▶ [Task inputs]

+---+

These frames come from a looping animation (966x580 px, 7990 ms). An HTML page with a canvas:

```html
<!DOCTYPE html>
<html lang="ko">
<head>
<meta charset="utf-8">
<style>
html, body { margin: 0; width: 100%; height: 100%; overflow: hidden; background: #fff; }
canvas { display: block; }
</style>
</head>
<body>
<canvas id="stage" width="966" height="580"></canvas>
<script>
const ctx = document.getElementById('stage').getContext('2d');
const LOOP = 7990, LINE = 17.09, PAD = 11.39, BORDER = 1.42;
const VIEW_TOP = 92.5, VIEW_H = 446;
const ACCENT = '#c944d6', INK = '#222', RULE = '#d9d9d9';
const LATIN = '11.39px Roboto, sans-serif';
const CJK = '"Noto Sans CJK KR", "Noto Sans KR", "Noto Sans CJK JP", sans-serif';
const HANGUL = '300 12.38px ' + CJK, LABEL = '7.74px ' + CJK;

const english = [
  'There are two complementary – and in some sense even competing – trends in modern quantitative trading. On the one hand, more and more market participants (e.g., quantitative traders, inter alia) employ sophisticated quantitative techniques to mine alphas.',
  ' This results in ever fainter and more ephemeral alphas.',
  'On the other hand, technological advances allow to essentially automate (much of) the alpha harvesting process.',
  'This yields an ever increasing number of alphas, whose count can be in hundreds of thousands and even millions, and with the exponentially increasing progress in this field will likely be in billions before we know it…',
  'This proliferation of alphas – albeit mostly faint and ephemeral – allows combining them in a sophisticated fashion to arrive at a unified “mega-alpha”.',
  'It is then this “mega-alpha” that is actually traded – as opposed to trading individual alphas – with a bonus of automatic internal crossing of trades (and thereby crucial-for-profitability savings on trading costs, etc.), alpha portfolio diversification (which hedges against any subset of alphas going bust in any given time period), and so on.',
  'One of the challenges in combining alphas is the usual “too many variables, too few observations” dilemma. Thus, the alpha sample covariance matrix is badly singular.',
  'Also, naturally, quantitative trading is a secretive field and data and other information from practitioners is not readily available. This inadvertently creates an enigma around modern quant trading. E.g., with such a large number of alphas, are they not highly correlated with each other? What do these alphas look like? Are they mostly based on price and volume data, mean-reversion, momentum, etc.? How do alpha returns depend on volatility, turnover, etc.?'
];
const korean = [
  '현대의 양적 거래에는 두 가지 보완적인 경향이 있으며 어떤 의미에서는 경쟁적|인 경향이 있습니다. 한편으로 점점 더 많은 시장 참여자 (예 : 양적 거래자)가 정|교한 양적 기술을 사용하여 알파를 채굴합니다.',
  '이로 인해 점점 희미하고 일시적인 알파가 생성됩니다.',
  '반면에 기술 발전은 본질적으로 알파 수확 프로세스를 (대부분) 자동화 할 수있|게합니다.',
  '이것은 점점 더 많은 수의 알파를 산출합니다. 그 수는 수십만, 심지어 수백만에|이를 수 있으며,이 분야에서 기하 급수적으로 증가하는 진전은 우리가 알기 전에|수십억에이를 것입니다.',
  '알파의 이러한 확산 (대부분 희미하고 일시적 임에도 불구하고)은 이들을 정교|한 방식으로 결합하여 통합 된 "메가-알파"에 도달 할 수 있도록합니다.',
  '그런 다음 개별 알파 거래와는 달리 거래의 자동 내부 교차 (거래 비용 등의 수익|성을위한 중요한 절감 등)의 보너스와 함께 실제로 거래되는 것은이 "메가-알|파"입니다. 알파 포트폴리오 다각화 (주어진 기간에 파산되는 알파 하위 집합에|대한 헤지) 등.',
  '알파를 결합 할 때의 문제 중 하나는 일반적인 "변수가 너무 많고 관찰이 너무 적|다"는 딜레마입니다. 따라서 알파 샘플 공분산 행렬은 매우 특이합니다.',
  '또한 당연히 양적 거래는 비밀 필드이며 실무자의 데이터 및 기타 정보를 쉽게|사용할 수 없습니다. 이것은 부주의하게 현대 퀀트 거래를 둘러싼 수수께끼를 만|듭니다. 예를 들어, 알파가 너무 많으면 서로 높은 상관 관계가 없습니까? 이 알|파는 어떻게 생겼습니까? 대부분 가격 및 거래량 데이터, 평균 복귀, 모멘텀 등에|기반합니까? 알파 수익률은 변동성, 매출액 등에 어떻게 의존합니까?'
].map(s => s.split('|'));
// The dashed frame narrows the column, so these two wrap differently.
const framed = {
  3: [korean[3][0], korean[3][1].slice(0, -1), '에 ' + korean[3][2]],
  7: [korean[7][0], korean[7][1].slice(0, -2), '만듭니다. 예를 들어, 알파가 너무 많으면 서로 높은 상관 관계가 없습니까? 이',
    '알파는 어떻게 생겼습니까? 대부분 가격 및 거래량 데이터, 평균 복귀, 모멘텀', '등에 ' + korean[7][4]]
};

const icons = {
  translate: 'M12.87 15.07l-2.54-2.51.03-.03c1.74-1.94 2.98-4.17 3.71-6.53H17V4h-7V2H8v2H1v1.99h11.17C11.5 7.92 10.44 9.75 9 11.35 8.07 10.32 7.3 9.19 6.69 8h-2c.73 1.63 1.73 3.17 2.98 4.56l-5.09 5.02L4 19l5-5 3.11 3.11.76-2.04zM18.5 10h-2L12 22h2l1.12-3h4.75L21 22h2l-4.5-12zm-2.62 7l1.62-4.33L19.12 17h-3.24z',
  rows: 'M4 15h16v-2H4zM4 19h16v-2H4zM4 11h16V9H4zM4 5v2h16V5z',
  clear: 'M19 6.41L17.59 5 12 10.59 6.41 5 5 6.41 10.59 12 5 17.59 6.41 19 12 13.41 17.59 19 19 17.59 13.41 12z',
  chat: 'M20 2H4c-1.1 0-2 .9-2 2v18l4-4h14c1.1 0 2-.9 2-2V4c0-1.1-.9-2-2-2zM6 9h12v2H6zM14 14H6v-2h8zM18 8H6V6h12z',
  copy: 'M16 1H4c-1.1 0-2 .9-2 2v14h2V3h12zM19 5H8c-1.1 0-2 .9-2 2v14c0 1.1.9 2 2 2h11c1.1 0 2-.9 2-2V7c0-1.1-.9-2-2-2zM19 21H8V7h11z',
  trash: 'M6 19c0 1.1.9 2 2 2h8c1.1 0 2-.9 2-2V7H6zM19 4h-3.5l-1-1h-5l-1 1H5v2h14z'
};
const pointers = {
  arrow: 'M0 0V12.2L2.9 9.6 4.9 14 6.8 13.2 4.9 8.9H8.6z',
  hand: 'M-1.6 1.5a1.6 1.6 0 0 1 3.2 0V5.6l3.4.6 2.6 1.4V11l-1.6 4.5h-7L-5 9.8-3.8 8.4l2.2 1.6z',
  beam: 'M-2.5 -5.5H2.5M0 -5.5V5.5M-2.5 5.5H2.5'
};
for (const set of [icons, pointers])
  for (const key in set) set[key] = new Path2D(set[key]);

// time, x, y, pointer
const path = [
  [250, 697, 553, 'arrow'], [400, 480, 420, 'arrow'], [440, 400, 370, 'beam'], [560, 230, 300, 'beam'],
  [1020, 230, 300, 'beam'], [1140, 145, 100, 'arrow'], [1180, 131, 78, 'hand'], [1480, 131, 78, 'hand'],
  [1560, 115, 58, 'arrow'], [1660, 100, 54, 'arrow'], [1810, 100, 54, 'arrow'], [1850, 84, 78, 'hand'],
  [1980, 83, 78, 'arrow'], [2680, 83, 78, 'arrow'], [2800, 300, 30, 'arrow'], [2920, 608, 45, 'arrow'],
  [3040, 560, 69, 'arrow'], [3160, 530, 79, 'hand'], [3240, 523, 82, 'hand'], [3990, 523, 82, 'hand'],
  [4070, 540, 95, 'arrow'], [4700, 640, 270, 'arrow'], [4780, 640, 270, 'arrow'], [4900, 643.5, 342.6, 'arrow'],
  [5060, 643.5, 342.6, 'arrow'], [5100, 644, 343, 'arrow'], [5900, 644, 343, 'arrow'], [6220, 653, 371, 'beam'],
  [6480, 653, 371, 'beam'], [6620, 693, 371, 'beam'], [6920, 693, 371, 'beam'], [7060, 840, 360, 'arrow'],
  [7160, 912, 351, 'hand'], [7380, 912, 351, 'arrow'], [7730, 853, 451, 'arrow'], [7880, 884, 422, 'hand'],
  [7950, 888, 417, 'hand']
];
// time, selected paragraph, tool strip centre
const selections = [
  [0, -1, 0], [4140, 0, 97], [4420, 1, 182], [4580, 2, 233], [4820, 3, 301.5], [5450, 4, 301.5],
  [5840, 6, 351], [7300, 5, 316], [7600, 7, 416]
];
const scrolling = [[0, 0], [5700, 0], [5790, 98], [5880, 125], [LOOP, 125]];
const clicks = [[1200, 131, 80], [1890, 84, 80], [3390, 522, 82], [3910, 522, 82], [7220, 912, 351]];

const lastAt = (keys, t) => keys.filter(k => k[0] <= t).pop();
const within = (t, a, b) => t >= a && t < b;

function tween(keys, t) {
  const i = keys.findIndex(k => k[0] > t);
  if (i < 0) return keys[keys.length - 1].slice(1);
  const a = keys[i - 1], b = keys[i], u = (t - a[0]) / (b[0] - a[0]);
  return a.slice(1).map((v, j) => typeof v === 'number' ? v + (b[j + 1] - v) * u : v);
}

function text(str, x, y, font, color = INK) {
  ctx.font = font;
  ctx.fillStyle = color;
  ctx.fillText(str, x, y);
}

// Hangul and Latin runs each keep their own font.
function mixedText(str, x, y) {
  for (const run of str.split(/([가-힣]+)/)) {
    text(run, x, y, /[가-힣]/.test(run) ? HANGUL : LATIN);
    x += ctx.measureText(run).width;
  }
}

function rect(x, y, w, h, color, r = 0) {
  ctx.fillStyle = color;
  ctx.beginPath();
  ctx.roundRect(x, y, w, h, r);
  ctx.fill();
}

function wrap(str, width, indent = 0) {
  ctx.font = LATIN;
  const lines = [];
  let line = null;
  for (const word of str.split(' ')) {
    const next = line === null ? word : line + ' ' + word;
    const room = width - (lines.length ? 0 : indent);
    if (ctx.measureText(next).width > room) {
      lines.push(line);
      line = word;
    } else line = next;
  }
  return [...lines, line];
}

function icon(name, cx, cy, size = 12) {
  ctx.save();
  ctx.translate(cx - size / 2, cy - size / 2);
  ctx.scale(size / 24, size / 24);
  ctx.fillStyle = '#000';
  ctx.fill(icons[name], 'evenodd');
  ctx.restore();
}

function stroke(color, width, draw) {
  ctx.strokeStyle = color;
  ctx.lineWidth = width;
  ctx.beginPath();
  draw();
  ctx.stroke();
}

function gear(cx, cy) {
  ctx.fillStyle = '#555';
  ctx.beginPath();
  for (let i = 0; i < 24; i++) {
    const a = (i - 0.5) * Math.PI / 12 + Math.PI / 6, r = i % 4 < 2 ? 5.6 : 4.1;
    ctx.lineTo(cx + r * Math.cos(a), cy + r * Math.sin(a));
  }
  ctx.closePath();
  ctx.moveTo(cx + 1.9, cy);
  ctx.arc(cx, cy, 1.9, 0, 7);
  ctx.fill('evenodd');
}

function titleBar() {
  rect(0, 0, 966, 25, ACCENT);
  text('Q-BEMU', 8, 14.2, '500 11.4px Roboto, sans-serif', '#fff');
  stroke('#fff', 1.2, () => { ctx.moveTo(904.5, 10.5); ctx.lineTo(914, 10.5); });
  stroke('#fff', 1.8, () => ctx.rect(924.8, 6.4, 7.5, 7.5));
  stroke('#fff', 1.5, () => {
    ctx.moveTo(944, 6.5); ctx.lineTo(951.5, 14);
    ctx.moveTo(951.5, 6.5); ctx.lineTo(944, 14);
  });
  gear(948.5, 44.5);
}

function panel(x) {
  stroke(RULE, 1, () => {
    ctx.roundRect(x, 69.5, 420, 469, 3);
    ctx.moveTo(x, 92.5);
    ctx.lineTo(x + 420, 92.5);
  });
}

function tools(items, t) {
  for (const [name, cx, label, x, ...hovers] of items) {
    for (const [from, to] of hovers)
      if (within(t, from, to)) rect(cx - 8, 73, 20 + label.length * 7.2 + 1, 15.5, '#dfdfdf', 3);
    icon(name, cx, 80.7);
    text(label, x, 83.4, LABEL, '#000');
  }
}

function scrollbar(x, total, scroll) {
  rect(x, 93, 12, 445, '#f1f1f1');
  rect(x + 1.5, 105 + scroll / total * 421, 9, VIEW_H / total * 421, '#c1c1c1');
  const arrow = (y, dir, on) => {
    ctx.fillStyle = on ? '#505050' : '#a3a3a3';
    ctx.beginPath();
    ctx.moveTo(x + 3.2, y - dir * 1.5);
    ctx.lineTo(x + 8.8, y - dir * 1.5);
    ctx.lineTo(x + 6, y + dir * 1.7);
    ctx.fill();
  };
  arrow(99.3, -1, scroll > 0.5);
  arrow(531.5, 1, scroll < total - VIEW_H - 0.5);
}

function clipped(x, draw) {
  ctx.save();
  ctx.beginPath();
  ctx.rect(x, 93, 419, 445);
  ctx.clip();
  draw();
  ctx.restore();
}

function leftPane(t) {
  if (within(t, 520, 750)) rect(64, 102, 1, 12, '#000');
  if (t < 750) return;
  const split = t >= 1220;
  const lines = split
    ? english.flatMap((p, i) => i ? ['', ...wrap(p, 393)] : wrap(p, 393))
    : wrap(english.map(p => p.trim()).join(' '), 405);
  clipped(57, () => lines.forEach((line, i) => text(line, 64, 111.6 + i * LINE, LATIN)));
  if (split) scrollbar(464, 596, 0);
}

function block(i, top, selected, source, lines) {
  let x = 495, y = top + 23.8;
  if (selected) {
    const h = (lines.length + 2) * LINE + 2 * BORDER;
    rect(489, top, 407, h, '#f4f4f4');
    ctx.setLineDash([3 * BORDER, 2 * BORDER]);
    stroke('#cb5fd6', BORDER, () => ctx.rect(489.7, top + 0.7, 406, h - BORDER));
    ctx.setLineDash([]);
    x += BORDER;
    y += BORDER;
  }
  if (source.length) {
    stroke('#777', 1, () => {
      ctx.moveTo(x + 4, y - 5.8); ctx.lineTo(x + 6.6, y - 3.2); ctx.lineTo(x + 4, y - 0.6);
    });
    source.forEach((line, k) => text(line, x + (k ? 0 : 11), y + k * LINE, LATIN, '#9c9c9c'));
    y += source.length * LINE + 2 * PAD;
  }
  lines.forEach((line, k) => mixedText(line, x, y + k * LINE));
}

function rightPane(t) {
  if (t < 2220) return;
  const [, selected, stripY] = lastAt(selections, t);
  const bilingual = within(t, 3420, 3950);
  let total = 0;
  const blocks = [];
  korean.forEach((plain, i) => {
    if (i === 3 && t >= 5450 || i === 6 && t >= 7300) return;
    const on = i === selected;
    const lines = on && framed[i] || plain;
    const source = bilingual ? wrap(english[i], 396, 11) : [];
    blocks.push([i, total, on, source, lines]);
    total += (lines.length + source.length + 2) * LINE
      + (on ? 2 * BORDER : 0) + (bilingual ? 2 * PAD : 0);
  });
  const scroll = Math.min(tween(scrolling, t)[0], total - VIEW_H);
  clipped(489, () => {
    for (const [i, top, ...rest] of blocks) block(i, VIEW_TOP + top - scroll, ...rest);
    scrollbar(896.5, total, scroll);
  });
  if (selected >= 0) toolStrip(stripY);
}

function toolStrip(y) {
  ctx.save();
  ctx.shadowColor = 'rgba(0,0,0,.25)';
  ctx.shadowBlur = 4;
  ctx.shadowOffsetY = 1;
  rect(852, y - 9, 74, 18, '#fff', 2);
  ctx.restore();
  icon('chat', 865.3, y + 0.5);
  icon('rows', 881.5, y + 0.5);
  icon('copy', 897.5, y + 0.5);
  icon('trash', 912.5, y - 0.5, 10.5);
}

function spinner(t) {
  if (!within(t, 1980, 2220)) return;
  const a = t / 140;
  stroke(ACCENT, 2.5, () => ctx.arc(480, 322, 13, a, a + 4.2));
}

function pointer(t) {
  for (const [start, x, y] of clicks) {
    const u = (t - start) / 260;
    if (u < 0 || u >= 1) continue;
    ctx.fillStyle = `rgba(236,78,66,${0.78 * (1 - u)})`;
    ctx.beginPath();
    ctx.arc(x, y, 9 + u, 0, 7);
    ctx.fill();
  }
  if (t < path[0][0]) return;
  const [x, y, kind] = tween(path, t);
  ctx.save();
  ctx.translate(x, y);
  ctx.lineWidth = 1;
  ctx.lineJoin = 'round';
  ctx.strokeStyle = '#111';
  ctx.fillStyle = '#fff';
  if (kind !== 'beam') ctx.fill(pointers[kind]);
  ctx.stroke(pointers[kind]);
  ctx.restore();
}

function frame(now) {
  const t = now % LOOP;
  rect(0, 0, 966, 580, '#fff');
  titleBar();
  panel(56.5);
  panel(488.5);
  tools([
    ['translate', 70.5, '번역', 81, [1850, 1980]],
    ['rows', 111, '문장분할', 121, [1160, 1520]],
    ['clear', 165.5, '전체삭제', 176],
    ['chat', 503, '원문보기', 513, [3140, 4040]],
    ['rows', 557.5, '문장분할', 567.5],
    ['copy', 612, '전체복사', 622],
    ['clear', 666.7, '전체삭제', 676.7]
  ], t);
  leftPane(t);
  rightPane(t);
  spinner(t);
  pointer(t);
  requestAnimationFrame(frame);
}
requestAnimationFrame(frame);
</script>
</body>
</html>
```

+---+

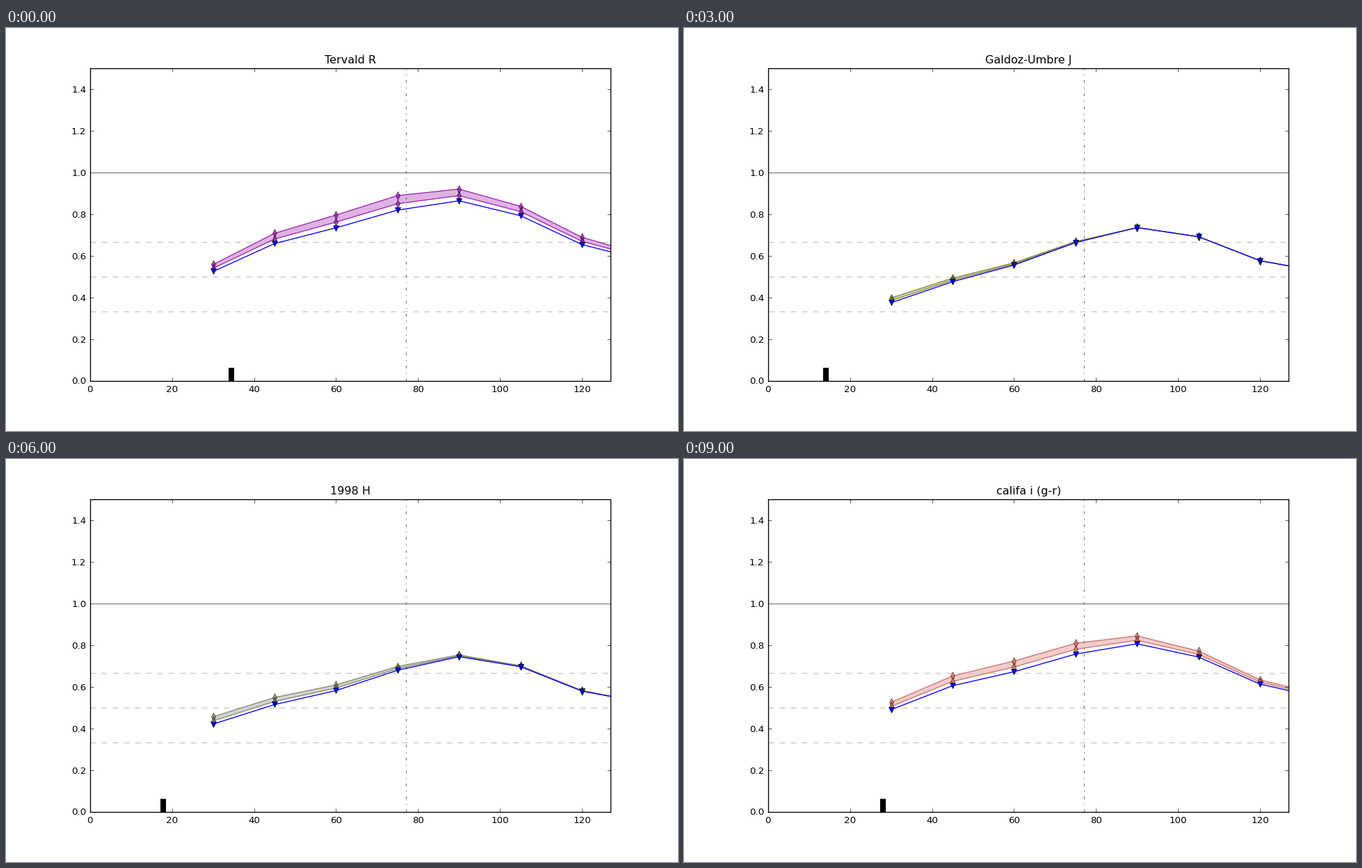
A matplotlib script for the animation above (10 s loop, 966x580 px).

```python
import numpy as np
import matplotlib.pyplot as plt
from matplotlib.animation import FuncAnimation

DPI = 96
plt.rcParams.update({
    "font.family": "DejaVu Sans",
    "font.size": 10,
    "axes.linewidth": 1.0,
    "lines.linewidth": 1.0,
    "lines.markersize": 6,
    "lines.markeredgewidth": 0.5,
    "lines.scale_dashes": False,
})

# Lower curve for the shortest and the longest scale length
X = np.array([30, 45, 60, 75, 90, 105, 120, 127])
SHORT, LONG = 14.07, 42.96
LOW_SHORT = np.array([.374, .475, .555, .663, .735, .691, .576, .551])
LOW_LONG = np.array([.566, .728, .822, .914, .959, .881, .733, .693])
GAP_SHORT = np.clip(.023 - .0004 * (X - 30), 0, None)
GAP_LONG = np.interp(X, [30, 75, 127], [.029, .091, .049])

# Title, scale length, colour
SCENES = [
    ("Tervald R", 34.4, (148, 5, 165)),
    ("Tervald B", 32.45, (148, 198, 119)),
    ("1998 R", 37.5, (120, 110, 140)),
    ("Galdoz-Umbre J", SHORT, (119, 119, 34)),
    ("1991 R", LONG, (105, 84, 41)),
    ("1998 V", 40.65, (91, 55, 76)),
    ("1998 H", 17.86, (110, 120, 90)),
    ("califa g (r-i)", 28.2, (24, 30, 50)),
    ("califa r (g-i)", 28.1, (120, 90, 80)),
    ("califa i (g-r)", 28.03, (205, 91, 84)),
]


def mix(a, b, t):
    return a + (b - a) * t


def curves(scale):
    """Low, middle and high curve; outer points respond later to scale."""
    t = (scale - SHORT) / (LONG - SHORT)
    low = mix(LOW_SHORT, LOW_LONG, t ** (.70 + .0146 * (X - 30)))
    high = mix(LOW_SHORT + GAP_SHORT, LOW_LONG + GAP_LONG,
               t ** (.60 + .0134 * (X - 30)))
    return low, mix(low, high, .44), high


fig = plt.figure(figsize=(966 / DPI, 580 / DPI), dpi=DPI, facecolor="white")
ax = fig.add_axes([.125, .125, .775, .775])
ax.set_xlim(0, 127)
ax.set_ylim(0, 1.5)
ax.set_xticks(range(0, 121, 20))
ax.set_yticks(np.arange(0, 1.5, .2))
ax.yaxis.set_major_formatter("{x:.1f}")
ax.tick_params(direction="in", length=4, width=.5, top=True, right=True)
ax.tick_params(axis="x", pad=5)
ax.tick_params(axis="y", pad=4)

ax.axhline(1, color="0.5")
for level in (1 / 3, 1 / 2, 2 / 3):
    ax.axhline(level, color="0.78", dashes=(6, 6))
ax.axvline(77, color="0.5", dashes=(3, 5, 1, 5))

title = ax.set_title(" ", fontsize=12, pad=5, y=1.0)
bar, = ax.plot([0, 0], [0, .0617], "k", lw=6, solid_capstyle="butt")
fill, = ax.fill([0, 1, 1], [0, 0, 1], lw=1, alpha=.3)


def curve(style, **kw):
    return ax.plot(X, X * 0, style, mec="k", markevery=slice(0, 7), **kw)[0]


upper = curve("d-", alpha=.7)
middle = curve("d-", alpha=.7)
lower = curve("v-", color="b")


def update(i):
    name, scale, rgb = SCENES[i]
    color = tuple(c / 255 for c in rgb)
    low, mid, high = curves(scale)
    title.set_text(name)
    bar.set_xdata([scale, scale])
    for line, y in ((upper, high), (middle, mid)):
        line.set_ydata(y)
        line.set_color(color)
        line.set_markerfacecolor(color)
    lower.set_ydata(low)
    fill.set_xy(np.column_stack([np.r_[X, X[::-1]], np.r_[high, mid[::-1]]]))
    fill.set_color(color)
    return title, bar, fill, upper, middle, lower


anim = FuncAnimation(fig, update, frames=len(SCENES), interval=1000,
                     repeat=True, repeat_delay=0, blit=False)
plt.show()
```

+---+

▶ [The task] Each line in the material above that mentions the word "body" must be copied.

▶ [Answer for the task]
html, body { margin: 0; width: 100%; height: 100%; overflow: hidden; background: #fff; }
<body>
</body>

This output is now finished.